> [Work instruction]:
Only the lines holding "sheen" are wanted; find them in the listing and return each one.

> [Given data]:
%%
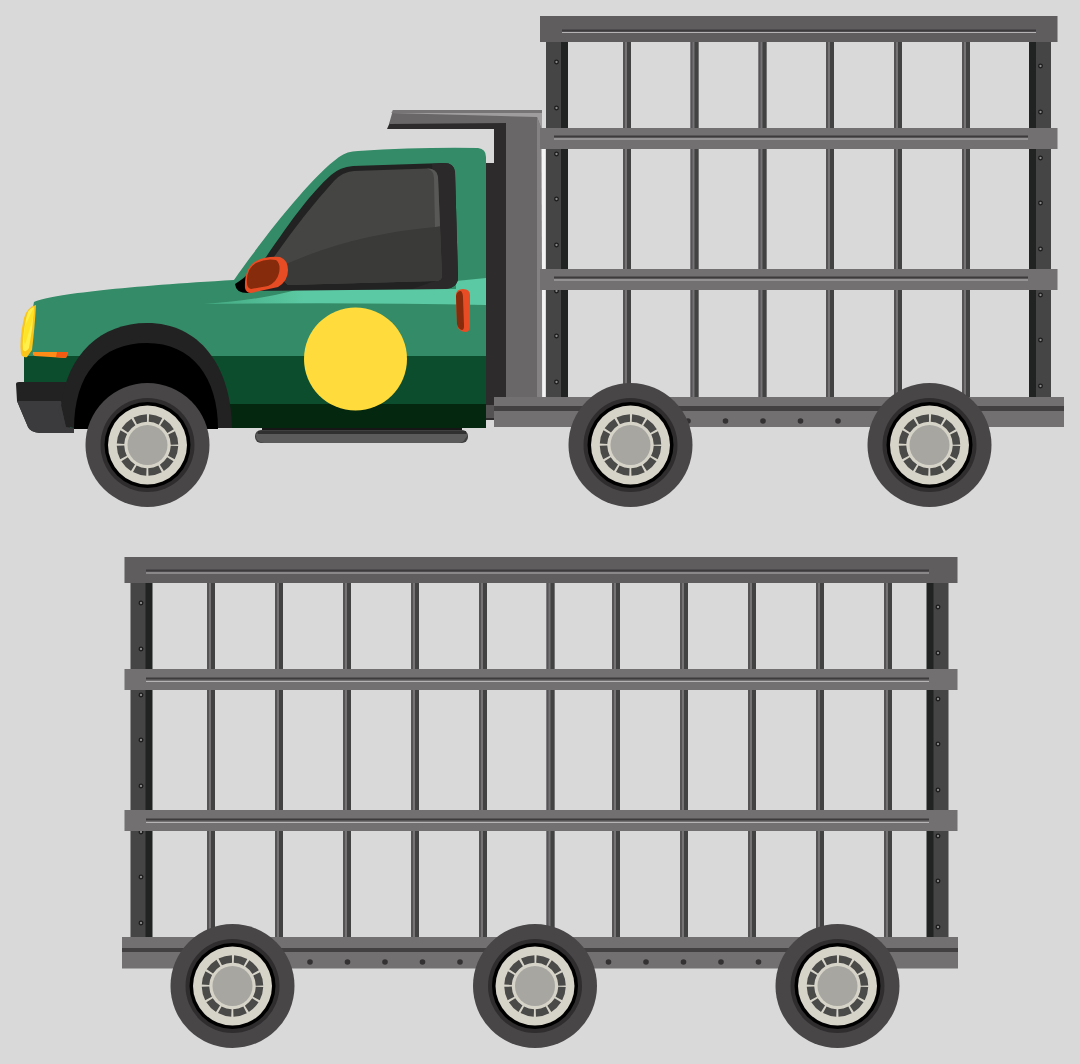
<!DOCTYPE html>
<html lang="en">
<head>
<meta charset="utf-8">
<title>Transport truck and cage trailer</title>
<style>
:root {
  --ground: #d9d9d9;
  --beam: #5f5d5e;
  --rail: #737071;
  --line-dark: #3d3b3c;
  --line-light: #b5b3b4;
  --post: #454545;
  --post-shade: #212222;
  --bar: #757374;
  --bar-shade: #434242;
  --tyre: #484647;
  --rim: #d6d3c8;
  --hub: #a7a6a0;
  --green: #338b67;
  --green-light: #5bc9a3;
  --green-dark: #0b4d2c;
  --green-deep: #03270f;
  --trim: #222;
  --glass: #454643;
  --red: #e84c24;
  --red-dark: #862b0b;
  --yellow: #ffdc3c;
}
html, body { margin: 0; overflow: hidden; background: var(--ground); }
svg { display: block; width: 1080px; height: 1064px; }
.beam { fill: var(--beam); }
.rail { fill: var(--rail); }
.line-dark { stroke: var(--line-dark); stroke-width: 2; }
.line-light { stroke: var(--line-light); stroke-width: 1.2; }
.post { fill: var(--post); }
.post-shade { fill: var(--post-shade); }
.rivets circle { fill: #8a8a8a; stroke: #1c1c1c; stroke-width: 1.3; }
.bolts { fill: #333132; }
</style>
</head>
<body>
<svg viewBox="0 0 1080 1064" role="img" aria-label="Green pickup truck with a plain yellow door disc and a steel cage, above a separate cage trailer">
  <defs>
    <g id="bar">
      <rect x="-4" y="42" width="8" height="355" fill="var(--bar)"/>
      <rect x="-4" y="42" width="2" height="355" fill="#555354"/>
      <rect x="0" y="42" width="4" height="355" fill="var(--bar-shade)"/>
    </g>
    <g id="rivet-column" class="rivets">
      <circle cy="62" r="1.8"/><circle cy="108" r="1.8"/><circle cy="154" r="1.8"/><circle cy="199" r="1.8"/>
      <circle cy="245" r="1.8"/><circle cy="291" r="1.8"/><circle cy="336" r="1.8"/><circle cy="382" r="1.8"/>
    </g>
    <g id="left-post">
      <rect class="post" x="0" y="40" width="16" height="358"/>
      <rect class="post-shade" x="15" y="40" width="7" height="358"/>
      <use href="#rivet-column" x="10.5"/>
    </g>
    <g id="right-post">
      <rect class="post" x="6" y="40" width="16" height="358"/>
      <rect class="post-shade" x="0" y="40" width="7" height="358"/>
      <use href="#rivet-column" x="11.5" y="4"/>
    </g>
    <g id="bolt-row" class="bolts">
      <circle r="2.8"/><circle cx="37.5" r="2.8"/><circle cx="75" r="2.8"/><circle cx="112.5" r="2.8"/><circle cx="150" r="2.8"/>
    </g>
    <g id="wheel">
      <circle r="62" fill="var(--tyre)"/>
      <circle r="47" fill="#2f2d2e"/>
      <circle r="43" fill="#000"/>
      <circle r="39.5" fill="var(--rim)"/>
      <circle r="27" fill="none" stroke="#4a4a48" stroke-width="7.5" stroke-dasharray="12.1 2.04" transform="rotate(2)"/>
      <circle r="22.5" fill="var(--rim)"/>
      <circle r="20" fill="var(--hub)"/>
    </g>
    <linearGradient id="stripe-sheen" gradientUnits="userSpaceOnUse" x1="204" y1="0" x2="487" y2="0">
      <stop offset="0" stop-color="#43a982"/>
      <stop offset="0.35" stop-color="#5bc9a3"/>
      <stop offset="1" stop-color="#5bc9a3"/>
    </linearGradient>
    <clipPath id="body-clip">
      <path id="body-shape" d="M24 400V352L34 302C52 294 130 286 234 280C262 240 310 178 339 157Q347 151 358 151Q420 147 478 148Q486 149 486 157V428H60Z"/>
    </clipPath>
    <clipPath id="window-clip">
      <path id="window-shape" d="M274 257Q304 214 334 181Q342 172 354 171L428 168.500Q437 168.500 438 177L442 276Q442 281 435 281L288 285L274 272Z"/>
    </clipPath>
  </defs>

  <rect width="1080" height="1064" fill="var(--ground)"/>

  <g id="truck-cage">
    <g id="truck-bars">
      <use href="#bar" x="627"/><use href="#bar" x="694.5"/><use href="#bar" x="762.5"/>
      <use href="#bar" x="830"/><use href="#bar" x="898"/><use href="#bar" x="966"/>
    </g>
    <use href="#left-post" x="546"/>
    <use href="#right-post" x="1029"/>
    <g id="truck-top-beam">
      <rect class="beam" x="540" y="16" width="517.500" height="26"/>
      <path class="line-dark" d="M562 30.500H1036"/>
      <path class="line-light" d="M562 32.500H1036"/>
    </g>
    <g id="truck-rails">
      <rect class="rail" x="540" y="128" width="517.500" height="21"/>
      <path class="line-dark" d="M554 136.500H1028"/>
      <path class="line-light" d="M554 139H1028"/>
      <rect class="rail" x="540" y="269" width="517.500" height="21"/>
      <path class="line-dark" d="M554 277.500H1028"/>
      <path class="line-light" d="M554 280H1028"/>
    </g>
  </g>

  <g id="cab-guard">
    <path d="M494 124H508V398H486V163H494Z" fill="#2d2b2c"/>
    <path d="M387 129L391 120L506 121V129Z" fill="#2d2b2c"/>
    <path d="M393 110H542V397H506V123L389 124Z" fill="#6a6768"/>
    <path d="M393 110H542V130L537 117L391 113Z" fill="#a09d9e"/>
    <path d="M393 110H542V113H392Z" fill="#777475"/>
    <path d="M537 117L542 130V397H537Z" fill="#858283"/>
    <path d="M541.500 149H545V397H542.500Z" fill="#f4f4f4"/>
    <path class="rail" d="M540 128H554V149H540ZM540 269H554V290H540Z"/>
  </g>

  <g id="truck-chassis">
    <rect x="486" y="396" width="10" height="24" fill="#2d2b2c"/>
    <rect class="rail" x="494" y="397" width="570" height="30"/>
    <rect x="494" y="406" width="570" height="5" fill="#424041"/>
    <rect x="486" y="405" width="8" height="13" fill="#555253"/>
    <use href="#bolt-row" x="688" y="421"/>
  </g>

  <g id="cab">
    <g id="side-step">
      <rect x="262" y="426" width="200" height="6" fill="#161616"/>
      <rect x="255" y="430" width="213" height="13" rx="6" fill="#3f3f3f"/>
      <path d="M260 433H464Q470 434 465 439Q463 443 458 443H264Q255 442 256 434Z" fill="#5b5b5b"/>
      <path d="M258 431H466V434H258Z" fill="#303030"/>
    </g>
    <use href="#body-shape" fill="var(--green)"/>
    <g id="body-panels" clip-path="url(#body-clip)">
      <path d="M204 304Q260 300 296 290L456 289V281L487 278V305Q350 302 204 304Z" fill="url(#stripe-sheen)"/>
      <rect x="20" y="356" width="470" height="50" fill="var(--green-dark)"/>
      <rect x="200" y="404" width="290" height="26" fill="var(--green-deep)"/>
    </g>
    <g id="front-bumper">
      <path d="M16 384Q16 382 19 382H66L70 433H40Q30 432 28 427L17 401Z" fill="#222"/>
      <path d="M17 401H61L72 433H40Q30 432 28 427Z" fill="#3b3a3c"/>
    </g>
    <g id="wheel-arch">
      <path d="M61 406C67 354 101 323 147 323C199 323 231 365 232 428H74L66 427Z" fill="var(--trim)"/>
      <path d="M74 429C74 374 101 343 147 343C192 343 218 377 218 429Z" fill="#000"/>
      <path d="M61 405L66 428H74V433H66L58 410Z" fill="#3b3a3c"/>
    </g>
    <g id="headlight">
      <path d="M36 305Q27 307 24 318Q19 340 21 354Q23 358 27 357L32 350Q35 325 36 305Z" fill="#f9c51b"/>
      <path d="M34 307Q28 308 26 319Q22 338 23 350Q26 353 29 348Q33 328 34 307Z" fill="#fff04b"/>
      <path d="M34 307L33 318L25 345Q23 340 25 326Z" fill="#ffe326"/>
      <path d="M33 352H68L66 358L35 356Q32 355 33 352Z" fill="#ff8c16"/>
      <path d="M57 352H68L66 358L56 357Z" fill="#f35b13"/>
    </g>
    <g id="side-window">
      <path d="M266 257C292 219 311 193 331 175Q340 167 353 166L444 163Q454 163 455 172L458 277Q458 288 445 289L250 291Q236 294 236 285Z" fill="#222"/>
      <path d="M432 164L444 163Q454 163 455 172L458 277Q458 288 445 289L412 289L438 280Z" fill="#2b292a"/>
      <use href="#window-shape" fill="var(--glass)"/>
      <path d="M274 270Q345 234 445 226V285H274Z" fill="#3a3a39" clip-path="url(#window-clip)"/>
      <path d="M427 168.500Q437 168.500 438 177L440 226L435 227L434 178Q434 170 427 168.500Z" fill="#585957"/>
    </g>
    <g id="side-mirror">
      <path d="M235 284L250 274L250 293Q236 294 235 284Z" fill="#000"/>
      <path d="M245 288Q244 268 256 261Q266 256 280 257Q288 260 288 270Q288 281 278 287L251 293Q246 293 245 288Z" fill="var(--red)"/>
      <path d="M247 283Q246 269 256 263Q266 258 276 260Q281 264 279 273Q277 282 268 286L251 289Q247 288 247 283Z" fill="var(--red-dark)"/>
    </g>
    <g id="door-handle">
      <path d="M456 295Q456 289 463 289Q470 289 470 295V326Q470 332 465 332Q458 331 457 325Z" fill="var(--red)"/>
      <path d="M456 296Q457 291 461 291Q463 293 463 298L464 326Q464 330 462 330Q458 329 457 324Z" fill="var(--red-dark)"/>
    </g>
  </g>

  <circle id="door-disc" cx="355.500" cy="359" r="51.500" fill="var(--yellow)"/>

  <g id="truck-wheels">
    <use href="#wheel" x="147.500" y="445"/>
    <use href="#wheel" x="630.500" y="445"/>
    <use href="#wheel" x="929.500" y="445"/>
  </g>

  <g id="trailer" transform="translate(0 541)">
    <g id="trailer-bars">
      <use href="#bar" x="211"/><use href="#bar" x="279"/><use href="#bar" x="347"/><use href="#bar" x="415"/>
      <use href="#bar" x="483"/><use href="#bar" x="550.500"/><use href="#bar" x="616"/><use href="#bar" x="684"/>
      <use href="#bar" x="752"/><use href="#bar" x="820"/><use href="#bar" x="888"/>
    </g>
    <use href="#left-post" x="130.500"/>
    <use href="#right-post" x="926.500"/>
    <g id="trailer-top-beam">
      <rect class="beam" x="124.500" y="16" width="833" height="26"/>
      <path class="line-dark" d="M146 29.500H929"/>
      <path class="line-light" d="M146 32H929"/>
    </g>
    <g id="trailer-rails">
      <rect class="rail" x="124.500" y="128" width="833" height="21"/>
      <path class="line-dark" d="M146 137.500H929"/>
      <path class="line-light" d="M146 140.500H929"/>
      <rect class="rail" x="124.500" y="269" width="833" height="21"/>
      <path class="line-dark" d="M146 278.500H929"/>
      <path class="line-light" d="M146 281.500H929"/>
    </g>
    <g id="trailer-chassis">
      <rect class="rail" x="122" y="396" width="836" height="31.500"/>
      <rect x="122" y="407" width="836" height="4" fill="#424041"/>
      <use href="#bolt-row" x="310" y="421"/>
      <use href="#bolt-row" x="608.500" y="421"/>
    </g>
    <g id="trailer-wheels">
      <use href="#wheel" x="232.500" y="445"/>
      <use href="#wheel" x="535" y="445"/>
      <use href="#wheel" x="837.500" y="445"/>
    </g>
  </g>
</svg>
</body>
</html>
%%
> [Response to the exercise]:
    <linearGradient id="stripe-sheen" gradientUnits="userSpaceOnUse" x1="204" y1="0" x2="487" y2="0">
      <path d="M204 304Q260 300 296 290L456 289V281L487 278V305Q350 302 204 304Z" fill="url(#stripe-sheen)"/>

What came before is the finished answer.